Saved entries:
::::

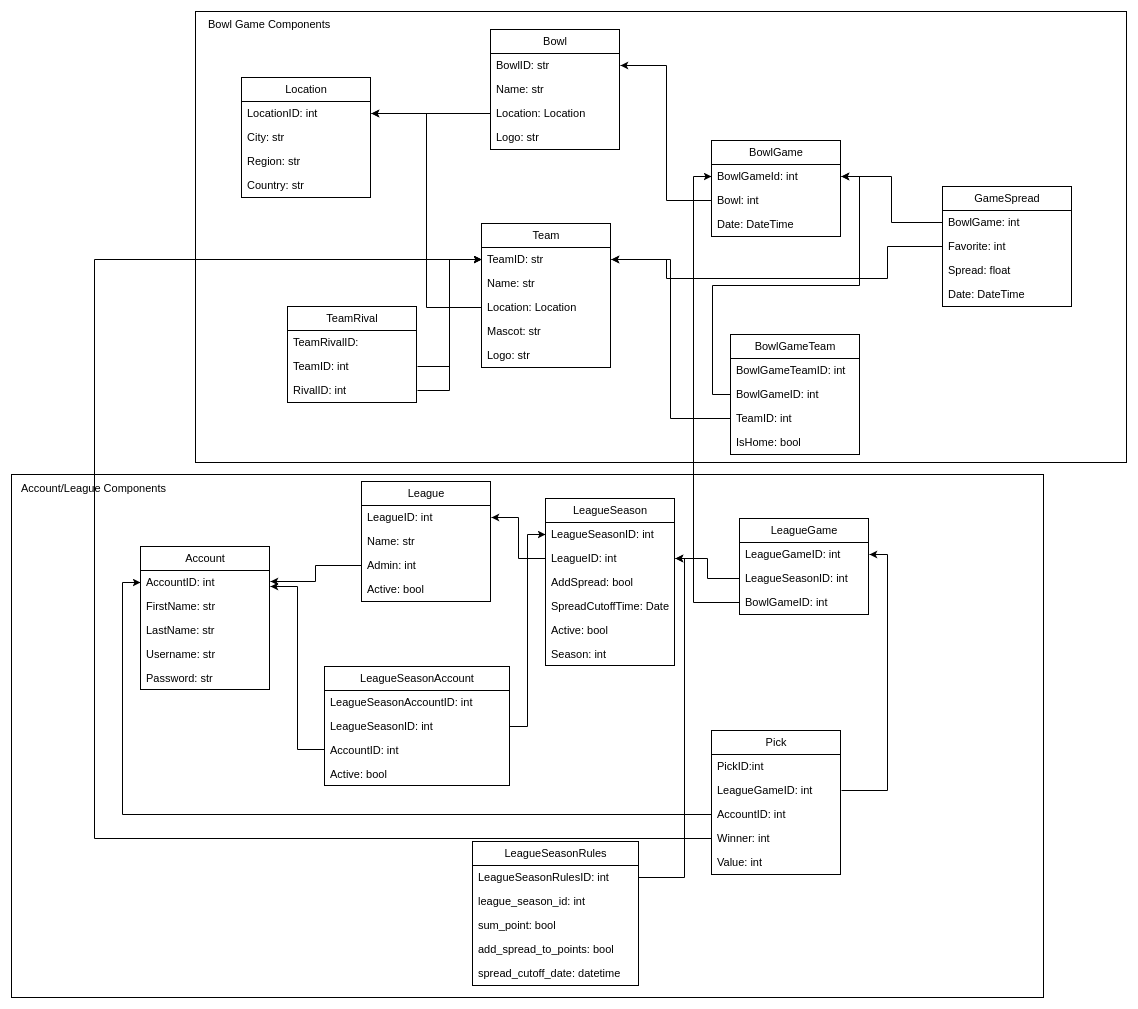
<!DOCTYPE html>
<html lang="en">
<head>
<meta charset="utf-8">
<title>Bowl game data model</title>
<style>
:root { --ink: #000; --paper: #fff; --row: 24px; }
* { box-sizing: border-box; margin: 0; padding: 0; }
body { width: 1138px; height: 1009px; overflow: hidden; background: var(--paper); }
.diagram { position: relative; width: 1138px; height: 1009px; overflow: hidden; color: var(--ink); font: 11px/24px "Liberation Sans", Arial, sans-serif; }
.group { position: absolute; border: 1px solid var(--ink); }
.group h2 { font: inherit; white-space: nowrap; }
.bowl-group { left: 195px; top: 11px; width: 932px; height: 452px; padding: 0 12px; }
.account-group { left: 11px; top: 474px; width: 1033px; height: 524px; padding: 1px 9px; }
.entity { position: absolute; left: var(--x); top: var(--y); width: var(--w, 130px); height: var(--h, 121px); display: flex; flex-direction: column; border: 1px solid var(--ink); background: var(--paper); overflow: hidden; white-space: nowrap; }
.entity h3 { flex: none; height: var(--row); border-bottom: 1px solid var(--ink); font: inherit; line-height: 23px; text-align: center; }
.entity ul { flex: none; list-style: none; padding: 0 4px 0 5px; margin-top: -1px; }
.entity li { height: var(--row); }
.relations { position: absolute; left: 0; top: 0; }
</style>
</head>
<body>
<main class="diagram">
  <section class="group bowl-group"><h2>Bowl Game Components</h2></section>
  <section class="group account-group"><h2>Account/League Components</h2></section>

  <article class="entity" style="--x:241px;--y:77px">
    <h3>Location</h3>
    <ul><li>LocationID: int</li><li>City: str</li><li>Region: str</li><li>Country: str</li></ul>
  </article>
  <article class="entity" style="--x:490px;--y:29px">
    <h3>Bowl</h3>
    <ul><li>BowlID: str</li><li>Name: str</li><li>Location: Location</li><li>Logo: str</li></ul>
  </article>
  <article class="entity" style="--x:711px;--y:140px;--h:97px">
    <h3>BowlGame</h3>
    <ul><li>BowlGameId: int</li><li>Bowl: int</li><li>Date: DateTime</li></ul>
  </article>
  <article class="entity" style="--x:942px;--y:186px">
    <h3>GameSpread</h3>
    <ul><li>BowlGame: int</li><li>Favorite: int</li><li>Spread: float</li><li>Date: DateTime</li></ul>
  </article>
  <article class="entity" style="--x:481px;--y:223px;--h:145px">
    <h3>Team</h3>
    <ul><li>TeamID: str</li><li>Name: str</li><li>Location: Location</li><li>Mascot: str</li><li>Logo: str</li></ul>
  </article>
  <article class="entity" style="--x:287px;--y:306px;--h:97px">
    <h3>TeamRival</h3>
    <ul><li>TeamRivalID:</li><li>TeamID: int</li><li>RivalID: int</li></ul>
  </article>
  <article class="entity" style="--x:730px;--y:334px">
    <h3>BowlGameTeam</h3>
    <ul><li>BowlGameTeamID: int</li><li>BowlGameID: int</li><li>TeamID: int</li><li>IsHome: bool</li></ul>
  </article>
  <article class="entity" style="--x:361px;--y:481px">
    <h3>League</h3>
    <ul><li>LeagueID: int</li><li>Name: str</li><li>Admin: int</li><li>Active: bool</li></ul>
  </article>
  <article class="entity" style="--x:545px;--y:498px;--h:168px">
    <h3>LeagueSeason</h3>
    <ul><li>LeagueSeasonID: int</li><li>LeagueID: int</li><li>AddSpread: bool</li><li>SpreadCutoffTime: Date</li><li>Active: bool</li><li>Season: int</li></ul>
  </article>
  <article class="entity" style="--x:739px;--y:518px;--h:97px">
    <h3>LeagueGame</h3>
    <ul><li>LeagueGameID: int</li><li>LeagueSeasonID: int</li><li>BowlGameID: int</li></ul>
  </article>
  <article class="entity" style="--x:140px;--y:546px;--h:144px">
    <h3>Account</h3>
    <ul><li>AccountID: int</li><li>FirstName: str</li><li>LastName: str</li><li>Username: str</li><li>Password: str</li></ul>
  </article>
  <article class="entity" style="--x:324px;--y:666px;--w:186px;--h:120px">
    <h3>LeagueSeasonAccount</h3>
    <ul><li>LeagueSeasonAccountID: int</li><li>LeagueSeasonID: int</li><li>AccountID: int</li><li>Active: bool</li></ul>
  </article>
  <article class="entity" style="--x:711px;--y:730px;--h:145px">
    <h3>Pick</h3>
    <ul><li>PickID:int</li><li>LeagueGameID: int</li><li>AccountID: int</li><li>Winner: int</li><li>Value: int</li></ul>
  </article>
  <article class="entity" style="--x:472px;--y:841px;--w:167px;--h:145px">
    <h3>LeagueSeasonRules</h3>
    <ul><li>LeagueSeasonRulesID: int</li><li>league_season_id: int</li><li>sum_point: bool</li><li>add_spread_to_points: bool</li><li>spread_cutoff_date: datetime</li></ul>
  </article>

  <svg class="relations" width="1138" height="1009" viewBox="0 0 1138 1009" aria-hidden="true">
    <defs>
      <marker id="arrow" markerUnits="userSpaceOnUse" markerWidth="9" markerHeight="9" refX="8" refY="4" orient="auto">
        <path d="M8 4L0 8L2 4L0 0Z"/>
      </marker>
    </defs>
    <g transform="translate(.5 .5)" fill="none" stroke="#000" marker-end="url(#arrow)">
      <g id="bowl-relations">
        <path d="M490 113H371" marker-end="url(#arrow)"/>
        <path d="M481 307H426V113H371" marker-end="url(#arrow)"/>
        <path d="M711 200H666V65H620" marker-end="url(#arrow)"/>
        <path d="M942 222H891V176H841" marker-end="url(#arrow)"/>
        <path d="M942 246H887V278H666V259H611" marker-end="url(#arrow)"/>
        <path d="M730 394H712V285H859V176H841" marker-end="url(#arrow)"/>
        <path d="M730 418H670V259H611" marker-end="url(#arrow)"/>
        <path d="M417 366H449V259H481" marker-end="url(#arrow)"/>
        <path d="M417 390H449V259H481" marker-end="url(#arrow)"/>
      </g>
      <g id="account-relations">
        <path d="M361 565H315V581H270" marker-end="url(#arrow)"/>
        <path d="M324 749H297V586H270" marker-end="url(#arrow)"/>
        <path d="M509 726H527V534H545" marker-end="url(#arrow)"/>
        <path d="M545 558H518V517H491" marker-end="url(#arrow)"/>
        <path d="M739 578H707V558H675" marker-end="url(#arrow)"/>
        <path d="M638 877H684V558H675" marker-end="url(#arrow)"/>
        <path d="M739 602H693V176H711" marker-end="url(#arrow)"/>
        <path d="M841 790H887V554H869" marker-end="url(#arrow)"/>
        <path d="M711 814H122V582H140" marker-end="url(#arrow)"/>
        <path d="M711 838H94V259H481" marker-end="url(#arrow)"/>
      </g>
    </g>
  </svg>
</main>
</body>
</html>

::::

TASK ITEM: Images aside, return each entry above precisely as it stands.

RESPONSE BELOW:
<!DOCTYPE html>
<html lang="en">
<head>
<meta charset="utf-8">
<title>Bowl game data model</title>
<style>
:root { --ink: #000; --paper: #fff; --row: 24px; }
* { box-sizing: border-box; margin: 0; padding: 0; }
body { width: 1138px; height: 1009px; overflow: hidden; background: var(--paper); }
.diagram { position: relative; width: 1138px; height: 1009px; overflow: hidden; color: var(--ink); font: 11px/24px "Liberation Sans", Arial, sans-serif; }
.group { position: absolute; border: 1px solid var(--ink); }
.group h2 { font: inherit; white-space: nowrap; }
.bowl-group { left: 195px; top: 11px; width: 932px; height: 452px; padding: 0 12px; }
.account-group { left: 11px; top: 474px; width: 1033px; height: 524px; padding: 1px 9px; }
.entity { position: absolute; left: var(--x); top: var(--y); width: var(--w, 130px); height: var(--h, 121px); display: flex; flex-direction: column; border: 1px solid var(--ink); background: var(--paper); overflow: hidden; white-space: nowrap; }
.entity h3 { flex: none; height: var(--row); border-bottom: 1px solid var(--ink); font: inherit; line-height: 23px; text-align: center; }
.entity ul { flex: none; list-style: none; padding: 0 4px 0 5px; margin-top: -1px; }
.entity li { height: var(--row); }
.relations { position: absolute; left: 0; top: 0; }
</style>
</head>
<body>
<main class="diagram">
  <section class="group bowl-group"><h2>Bowl Game Components</h2></section>
  <section class="group account-group"><h2>Account/League Components</h2></section>

  <article class="entity" style="--x:241px;--y:77px">
    <h3>Location</h3>
    <ul><li>LocationID: int</li><li>City: str</li><li>Region: str</li><li>Country: str</li></ul>
  </article>
  <article class="entity" style="--x:490px;--y:29px">
    <h3>Bowl</h3>
    <ul><li>BowlID: str</li><li>Name: str</li><li>Location: Location</li><li>Logo: str</li></ul>
  </article>
  <article class="entity" style="--x:711px;--y:140px;--h:97px">
    <h3>BowlGame</h3>
    <ul><li>BowlGameId: int</li><li>Bowl: int</li><li>Date: DateTime</li></ul>
  </article>
  <article class="entity" style="--x:942px;--y:186px">
    <h3>GameSpread</h3>
    <ul><li>BowlGame: int</li><li>Favorite: int</li><li>Spread: float</li><li>Date: DateTime</li></ul>
  </article>
  <article class="entity" style="--x:481px;--y:223px;--h:145px">
    <h3>Team</h3>
    <ul><li>TeamID: str</li><li>Name: str</li><li>Location: Location</li><li>Mascot: str</li><li>Logo: str</li></ul>
  </article>
  <article class="entity" style="--x:287px;--y:306px;--h:97px">
    <h3>TeamRival</h3>
    <ul><li>TeamRivalID:</li><li>TeamID: int</li><li>RivalID: int</li></ul>
  </article>
  <article class="entity" style="--x:730px;--y:334px">
    <h3>BowlGameTeam</h3>
    <ul><li>BowlGameTeamID: int</li><li>BowlGameID: int</li><li>TeamID: int</li><li>IsHome: bool</li></ul>
  </article>
  <article class="entity" style="--x:361px;--y:481px">
    <h3>League</h3>
    <ul><li>LeagueID: int</li><li>Name: str</li><li>Admin: int</li><li>Active: bool</li></ul>
  </article>
  <article class="entity" style="--x:545px;--y:498px;--h:168px">
    <h3>LeagueSeason</h3>
    <ul><li>LeagueSeasonID: int</li><li>LeagueID: int</li><li>AddSpread: bool</li><li>SpreadCutoffTime: Date</li><li>Active: bool</li><li>Season: int</li></ul>
  </article>
  <article class="entity" style="--x:739px;--y:518px;--h:97px">
    <h3>LeagueGame</h3>
    <ul><li>LeagueGameID: int</li><li>LeagueSeasonID: int</li><li>BowlGameID: int</li></ul>
  </article>
  <article class="entity" style="--x:140px;--y:546px;--h:144px">
    <h3>Account</h3>
    <ul><li>AccountID: int</li><li>FirstName: str</li><li>LastName: str</li><li>Username: str</li><li>Password: str</li></ul>
  </article>
  <article class="entity" style="--x:324px;--y:666px;--w:186px;--h:120px">
    <h3>LeagueSeasonAccount</h3>
    <ul><li>LeagueSeasonAccountID: int</li><li>LeagueSeasonID: int</li><li>AccountID: int</li><li>Active: bool</li></ul>
  </article>
  <article class="entity" style="--x:711px;--y:730px;--h:145px">
    <h3>Pick</h3>
    <ul><li>PickID:int</li><li>LeagueGameID: int</li><li>AccountID: int</li><li>Winner: int</li><li>Value: int</li></ul>
  </article>
  <article class="entity" style="--x:472px;--y:841px;--w:167px;--h:145px">
    <h3>LeagueSeasonRules</h3>
    <ul><li>LeagueSeasonRulesID: int</li><li>league_season_id: int</li><li>sum_point: bool</li><li>add_spread_to_points: bool</li><li>spread_cutoff_date: datetime</li></ul>
  </article>

  <svg class="relations" width="1138" height="1009" viewBox="0 0 1138 1009" aria-hidden="true">
    <defs>
      <marker id="arrow" markerUnits="userSpaceOnUse" markerWidth="9" markerHeight="9" refX="8" refY="4" orient="auto">
        <path d="M8 4L0 8L2 4L0 0Z"/>
      </marker>
    </defs>
    <g transform="translate(.5 .5)" fill="none" stroke="#000" marker-end="url(#arrow)">
      <g id="bowl-relations">
        <path d="M490 113H371" marker-end="url(#arrow)"/>
        <path d="M481 307H426V113H371" marker-end="url(#arrow)"/>
        <path d="M711 200H666V65H620" marker-end="url(#arrow)"/>
        <path d="M942 222H891V176H841" marker-end="url(#arrow)"/>
        <path d="M942 246H887V278H666V259H611" marker-end="url(#arrow)"/>
        <path d="M730 394H712V285H859V176H841" marker-end="url(#arrow)"/>
        <path d="M730 418H670V259H611" marker-end="url(#arrow)"/>
        <path d="M417 366H449V259H481" marker-end="url(#arrow)"/>
        <path d="M417 390H449V259H481" marker-end="url(#arrow)"/>
      </g>
      <g id="account-relations">
        <path d="M361 565H315V581H270" marker-end="url(#arrow)"/>
        <path d="M324 749H297V586H270" marker-end="url(#arrow)"/>
        <path d="M509 726H527V534H545" marker-end="url(#arrow)"/>
        <path d="M545 558H518V517H491" marker-end="url(#arrow)"/>
        <path d="M739 578H707V558H675" marker-end="url(#arrow)"/>
        <path d="M638 877H684V558H675" marker-end="url(#arrow)"/>
        <path d="M739 602H693V176H711" marker-end="url(#arrow)"/>
        <path d="M841 790H887V554H869" marker-end="url(#arrow)"/>
        <path d="M711 814H122V582H140" marker-end="url(#arrow)"/>
        <path d="M711 838H94V259H481" marker-end="url(#arrow)"/>
      </g>
    </g>
  </svg>
</main>
</body>
</html>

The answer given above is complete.